A controversial form of hard gambling which can see players lose hundreds of pounds in minutes should be banned from bookmakers. This is the stark conclusion of a report published today by the Scottish Parliament’s Local Government and Regeneration Committee following an inquiry into fixed odds betting terminals (FOBTs).
The Committee’s inquiry considered the Scotland Bill proposal to devolve powers to limit the number of fixed odds betting terminals (FOBTs) allowed in new licensed betting premises. The Committee concluded that, given the high number of existing FOBTs in bookmakers, the Scotland Bill would not give the Scottish Parliament effective powers to tackle this issue.

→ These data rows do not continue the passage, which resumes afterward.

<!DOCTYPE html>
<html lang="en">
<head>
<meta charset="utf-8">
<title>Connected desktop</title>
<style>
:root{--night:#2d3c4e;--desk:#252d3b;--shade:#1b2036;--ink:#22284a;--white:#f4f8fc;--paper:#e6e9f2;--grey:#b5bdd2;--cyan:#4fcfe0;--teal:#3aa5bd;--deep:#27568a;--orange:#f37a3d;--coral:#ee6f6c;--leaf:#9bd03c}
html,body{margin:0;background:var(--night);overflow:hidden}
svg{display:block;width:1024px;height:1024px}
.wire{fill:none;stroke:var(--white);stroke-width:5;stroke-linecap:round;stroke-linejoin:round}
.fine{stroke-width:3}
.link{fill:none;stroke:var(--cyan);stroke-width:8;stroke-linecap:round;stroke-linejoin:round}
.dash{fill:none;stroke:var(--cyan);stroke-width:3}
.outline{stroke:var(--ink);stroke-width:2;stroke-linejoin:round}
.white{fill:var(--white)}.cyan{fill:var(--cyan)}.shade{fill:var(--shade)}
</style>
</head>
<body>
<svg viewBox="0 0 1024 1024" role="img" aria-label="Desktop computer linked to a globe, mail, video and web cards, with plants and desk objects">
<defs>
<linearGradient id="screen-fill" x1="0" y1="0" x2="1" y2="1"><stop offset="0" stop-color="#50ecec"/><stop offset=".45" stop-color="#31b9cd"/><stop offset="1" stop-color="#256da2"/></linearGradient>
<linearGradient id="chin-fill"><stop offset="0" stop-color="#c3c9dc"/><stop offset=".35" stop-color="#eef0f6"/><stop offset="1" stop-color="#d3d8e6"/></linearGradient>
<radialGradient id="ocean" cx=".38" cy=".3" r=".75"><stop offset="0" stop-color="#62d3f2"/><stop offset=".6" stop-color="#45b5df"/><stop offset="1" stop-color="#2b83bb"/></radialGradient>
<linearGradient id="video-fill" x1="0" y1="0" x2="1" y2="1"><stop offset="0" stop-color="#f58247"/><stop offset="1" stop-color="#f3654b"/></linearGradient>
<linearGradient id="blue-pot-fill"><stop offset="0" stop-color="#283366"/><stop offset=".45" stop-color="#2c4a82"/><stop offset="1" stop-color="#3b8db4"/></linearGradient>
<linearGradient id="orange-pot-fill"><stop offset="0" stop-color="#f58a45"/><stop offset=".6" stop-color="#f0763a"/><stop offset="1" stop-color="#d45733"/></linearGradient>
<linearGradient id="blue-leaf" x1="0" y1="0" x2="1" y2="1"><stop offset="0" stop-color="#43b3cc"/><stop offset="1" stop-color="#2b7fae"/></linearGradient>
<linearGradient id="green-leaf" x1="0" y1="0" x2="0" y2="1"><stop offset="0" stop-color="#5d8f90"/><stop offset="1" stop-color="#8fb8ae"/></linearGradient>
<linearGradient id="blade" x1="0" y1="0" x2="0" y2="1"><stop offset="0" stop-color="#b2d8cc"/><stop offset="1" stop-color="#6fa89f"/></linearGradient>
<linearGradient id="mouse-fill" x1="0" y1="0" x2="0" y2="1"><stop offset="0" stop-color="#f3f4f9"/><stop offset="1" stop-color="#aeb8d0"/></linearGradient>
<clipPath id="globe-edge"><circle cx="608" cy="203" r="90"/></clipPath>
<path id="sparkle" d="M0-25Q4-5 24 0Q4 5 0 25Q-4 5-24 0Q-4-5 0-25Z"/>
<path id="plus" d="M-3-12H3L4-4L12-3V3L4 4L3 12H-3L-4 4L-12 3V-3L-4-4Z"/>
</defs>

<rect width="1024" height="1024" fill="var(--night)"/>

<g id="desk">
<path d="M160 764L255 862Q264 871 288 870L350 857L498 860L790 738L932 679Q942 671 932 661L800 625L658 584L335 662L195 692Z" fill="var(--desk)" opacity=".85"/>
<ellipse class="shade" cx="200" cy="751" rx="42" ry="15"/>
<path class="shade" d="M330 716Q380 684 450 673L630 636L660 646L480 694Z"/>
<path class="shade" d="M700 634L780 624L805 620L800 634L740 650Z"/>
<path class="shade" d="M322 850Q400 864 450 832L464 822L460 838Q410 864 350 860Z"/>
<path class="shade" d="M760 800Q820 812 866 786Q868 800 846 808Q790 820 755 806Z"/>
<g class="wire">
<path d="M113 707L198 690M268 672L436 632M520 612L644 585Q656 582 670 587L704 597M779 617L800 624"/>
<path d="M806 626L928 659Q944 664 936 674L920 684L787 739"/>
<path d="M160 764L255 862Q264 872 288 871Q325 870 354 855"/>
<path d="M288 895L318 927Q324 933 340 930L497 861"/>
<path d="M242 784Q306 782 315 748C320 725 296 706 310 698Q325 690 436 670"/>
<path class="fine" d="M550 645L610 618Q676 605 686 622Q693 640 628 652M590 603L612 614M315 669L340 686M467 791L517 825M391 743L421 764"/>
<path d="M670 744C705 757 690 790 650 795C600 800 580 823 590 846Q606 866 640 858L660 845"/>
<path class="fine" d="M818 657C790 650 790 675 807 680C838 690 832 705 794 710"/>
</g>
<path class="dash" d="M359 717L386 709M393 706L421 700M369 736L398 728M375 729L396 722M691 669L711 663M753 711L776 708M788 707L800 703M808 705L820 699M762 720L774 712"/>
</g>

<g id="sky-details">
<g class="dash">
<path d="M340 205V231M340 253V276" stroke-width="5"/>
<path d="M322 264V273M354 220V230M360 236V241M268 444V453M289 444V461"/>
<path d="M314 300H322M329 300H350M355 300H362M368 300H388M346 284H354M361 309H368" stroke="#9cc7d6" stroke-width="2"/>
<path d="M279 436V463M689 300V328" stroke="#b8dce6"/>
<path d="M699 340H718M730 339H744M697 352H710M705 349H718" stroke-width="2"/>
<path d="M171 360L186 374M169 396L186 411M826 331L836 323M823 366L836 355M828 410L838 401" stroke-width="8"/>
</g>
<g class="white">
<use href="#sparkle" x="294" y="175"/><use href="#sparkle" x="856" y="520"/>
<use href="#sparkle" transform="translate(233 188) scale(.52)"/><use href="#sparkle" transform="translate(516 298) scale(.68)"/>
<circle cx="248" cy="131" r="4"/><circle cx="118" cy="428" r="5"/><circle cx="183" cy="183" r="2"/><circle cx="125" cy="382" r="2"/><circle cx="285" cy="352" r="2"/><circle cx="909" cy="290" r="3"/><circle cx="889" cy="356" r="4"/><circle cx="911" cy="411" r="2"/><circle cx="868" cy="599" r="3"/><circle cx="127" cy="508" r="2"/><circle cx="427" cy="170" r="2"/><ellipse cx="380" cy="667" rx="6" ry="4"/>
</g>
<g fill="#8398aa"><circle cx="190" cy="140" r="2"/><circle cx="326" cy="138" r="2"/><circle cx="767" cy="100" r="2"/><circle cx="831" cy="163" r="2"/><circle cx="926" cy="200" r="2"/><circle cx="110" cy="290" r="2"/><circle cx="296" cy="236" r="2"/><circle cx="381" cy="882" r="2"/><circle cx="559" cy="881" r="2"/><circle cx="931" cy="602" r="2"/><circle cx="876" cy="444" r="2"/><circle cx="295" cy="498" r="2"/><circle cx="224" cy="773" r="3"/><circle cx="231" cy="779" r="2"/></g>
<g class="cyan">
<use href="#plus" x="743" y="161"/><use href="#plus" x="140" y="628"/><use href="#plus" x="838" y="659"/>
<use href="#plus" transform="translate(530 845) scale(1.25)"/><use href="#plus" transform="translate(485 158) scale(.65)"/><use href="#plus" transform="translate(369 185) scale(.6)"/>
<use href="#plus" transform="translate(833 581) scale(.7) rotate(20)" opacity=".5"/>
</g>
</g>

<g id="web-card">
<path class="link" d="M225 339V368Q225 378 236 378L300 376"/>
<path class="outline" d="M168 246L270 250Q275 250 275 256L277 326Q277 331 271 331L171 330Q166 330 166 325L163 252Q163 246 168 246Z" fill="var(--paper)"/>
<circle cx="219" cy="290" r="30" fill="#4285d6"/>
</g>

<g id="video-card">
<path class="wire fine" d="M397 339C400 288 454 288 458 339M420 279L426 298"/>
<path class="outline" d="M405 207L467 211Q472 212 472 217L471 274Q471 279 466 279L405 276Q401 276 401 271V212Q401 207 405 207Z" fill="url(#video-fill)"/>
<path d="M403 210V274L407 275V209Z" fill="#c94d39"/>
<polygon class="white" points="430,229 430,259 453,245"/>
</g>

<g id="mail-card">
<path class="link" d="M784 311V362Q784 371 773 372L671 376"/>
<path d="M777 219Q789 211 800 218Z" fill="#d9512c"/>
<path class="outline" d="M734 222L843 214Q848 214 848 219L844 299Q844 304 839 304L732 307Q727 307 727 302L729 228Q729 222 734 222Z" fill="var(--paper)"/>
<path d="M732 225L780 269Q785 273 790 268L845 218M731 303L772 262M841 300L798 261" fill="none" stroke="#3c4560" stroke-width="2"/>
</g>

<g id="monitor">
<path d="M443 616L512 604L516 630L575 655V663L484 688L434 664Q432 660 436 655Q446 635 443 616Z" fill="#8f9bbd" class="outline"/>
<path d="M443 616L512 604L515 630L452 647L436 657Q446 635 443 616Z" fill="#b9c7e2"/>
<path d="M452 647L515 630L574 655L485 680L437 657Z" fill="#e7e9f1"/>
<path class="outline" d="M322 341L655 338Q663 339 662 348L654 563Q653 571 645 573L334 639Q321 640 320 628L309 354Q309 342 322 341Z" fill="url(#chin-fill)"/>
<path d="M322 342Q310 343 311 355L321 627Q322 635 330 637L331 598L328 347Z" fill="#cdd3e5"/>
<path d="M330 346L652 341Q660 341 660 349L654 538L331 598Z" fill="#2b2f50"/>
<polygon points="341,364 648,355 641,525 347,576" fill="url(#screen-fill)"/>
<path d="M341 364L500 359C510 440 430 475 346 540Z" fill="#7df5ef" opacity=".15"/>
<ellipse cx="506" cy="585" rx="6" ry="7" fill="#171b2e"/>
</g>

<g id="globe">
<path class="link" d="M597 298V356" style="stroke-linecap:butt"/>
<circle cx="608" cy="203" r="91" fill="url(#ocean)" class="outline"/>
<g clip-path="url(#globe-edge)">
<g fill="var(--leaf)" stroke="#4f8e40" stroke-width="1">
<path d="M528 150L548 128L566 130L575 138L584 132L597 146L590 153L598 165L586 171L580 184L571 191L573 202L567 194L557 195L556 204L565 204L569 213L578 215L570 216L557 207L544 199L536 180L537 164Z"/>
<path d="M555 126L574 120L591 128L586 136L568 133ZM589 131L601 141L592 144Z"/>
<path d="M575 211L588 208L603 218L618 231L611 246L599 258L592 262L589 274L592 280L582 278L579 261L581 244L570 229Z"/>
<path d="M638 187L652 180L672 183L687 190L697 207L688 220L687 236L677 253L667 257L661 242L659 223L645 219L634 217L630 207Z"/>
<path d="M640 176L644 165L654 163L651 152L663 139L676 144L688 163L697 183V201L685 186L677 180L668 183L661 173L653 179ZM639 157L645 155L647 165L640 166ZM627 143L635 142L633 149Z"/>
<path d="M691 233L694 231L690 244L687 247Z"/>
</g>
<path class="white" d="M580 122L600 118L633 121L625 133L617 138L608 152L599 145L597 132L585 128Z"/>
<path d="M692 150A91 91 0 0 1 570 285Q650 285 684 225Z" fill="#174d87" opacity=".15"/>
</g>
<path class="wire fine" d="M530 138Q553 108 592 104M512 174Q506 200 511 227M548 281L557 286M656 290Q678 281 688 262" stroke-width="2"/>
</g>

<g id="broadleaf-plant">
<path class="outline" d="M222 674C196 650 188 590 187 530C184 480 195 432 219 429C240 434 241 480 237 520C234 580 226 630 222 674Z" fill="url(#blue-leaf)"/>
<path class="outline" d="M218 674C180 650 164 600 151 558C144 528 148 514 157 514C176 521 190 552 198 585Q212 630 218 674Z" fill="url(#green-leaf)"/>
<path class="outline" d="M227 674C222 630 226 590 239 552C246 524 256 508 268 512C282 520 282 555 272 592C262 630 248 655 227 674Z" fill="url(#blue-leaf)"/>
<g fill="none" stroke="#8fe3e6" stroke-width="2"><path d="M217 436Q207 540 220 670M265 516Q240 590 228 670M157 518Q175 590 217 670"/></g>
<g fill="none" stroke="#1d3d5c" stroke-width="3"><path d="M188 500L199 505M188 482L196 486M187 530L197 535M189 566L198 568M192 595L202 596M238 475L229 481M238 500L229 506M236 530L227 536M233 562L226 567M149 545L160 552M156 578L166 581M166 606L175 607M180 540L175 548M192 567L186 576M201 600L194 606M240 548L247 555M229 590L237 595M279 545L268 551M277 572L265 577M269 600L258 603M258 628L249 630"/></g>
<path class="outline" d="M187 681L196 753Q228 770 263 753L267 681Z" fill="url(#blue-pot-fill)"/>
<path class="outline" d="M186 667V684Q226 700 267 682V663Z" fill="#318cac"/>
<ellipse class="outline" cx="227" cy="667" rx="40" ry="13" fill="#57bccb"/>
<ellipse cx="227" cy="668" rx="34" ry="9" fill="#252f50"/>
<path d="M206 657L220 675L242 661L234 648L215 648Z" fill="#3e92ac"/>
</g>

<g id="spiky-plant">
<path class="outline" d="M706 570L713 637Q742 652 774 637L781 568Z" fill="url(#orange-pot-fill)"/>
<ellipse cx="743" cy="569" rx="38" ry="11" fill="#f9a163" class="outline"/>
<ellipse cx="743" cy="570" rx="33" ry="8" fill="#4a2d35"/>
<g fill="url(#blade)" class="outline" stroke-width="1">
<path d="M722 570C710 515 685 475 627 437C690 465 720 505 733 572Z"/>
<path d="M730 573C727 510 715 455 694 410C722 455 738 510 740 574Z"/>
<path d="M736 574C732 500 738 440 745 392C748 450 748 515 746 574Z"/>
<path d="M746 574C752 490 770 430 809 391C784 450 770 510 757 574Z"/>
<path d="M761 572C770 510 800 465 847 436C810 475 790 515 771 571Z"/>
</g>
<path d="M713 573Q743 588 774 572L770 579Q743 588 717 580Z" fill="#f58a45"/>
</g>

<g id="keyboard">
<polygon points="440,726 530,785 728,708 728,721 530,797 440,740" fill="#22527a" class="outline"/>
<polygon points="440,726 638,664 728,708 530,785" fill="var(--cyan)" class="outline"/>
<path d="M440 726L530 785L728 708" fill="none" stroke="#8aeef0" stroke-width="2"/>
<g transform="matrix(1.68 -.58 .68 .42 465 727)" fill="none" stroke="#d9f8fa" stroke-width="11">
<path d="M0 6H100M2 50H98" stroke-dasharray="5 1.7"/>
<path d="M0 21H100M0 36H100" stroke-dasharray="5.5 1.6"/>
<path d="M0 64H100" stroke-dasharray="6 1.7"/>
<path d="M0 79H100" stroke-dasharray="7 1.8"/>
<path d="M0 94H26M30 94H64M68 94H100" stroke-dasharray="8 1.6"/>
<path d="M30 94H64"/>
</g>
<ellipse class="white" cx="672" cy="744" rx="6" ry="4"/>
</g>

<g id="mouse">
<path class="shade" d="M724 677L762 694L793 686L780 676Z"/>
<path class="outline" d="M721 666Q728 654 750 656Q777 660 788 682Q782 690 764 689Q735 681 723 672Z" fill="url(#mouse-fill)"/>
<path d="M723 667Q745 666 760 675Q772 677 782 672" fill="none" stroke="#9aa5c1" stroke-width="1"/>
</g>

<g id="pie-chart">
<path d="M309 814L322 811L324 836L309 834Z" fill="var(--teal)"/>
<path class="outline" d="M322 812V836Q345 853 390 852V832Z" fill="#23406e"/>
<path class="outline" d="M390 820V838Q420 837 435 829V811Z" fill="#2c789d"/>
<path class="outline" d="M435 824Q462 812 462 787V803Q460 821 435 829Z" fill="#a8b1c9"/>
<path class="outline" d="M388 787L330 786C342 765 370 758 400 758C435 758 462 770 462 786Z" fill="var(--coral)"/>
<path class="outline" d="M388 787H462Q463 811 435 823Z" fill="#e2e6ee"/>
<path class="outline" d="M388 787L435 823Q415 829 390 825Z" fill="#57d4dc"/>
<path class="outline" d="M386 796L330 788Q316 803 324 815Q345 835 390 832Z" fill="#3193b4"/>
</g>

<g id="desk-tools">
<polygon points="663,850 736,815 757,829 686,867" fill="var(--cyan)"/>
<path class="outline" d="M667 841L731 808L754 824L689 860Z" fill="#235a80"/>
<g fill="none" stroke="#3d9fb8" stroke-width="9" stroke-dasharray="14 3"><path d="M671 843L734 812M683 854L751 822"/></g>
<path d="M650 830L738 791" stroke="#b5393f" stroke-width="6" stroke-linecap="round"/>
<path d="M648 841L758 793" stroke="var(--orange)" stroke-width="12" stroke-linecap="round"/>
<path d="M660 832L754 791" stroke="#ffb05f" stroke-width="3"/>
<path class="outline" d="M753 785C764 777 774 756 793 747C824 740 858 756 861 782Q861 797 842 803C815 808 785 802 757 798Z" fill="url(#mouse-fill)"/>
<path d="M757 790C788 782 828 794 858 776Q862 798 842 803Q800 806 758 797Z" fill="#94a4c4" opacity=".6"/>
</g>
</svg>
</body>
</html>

Committee Convener, Kevin Stewart MSP
“Our Committee has been shocked by some of the evidence it has received about FOBT machines. We have heard how quickly and easily players can become addicted and lose hundreds, sometimes thousands, of pounds. The casino industry told us these machines are a form of hard gambling and unsuitable for the unsupervised environment of a bookmaker’s shop.
“We were given evidence about the clustering of bookmakers in some communities – for example, one parade of shops in Glasgow with three bookmakers each offering four FOBT machines – and local authorities have told us they feel powerless to do anything to restrict the number of bookmakers. Communities must be given the power to control this number. This is why we believe the planning rules have to be changed to give local authorities more control and the ability to address this clustering.
“The Scotland Bill proposals stem from a concern about the harmful effects of FOBTs but the Bill would not give the Scottish Parliament any real and effective powers to tackle these. The Bill simply does not go far enough.
“We believe that the maximum stake of £100 per game and ability to play 3 games per minute mean FOBTs are a form of hard gambling and must, therefore, be banned from the high street.”
The Committee also concluded that the Scotland Bill proposals would lead to an ‘un-even playing field’ and regulatory confusion between bookmakers licensed under the existing arrangements and those licensed after the Scotland Bill had come into effect.
In addition, the Committee argued the UK and Scottish governments must commission independent research into the effects of playing FOBTs and develop a policy to ensure play remains enjoyable and safe.
Failing the devolution of effective powers, the Committee recommended that local authorities’ powers to inspect and review betting premises licences be strengthened. The Committee also recommended that planning rules be changed to give local authorities more control over the number of bookmakers in local areas.
Fixed odds betting terminals, commonly referred to as FOBTs, were introduced in 2001 into licensed betting premises. FOBTs are gaming machines that allow players to bet on the outcome of various games and events with fixed odds returns. The most commonly played game is roulette, but other games include bingo, simulated horse and greyhound racing and a range of slot machine games. During its inquiry, the Committee heard evidence that these machines are sometimes referred to as the ‘crack cocaine’ of gambling.
Up to four FOBTs can be made available under a betting premises licence. During the inquiry, the Committee heard evidence that suggested there are around 839 FOBT machines in licensed betting premises in Glasgow, 421 in Edinburgh, 320 in North Lanarkshire and 316 in South Lanarkshire. FOBTs can also be made available in casinos and there are 10 FOBT machines in the 14 casinos in Scotland.
As part of its consideration the Committee launched a short survey to gauge wider public opinion on FOBTs. A summary of the summary responses can be found here:
Summary of Fixed odds betting terminals
As part of its inquiry, the Committee has already written to the Chair of the Review of the Scottish Planning System expressing concern that local authorities are powerless to prevent betting shops opening new premises. A copy of that letter can be found here:
Letter to the Chair of the Review of the Scottish Planning System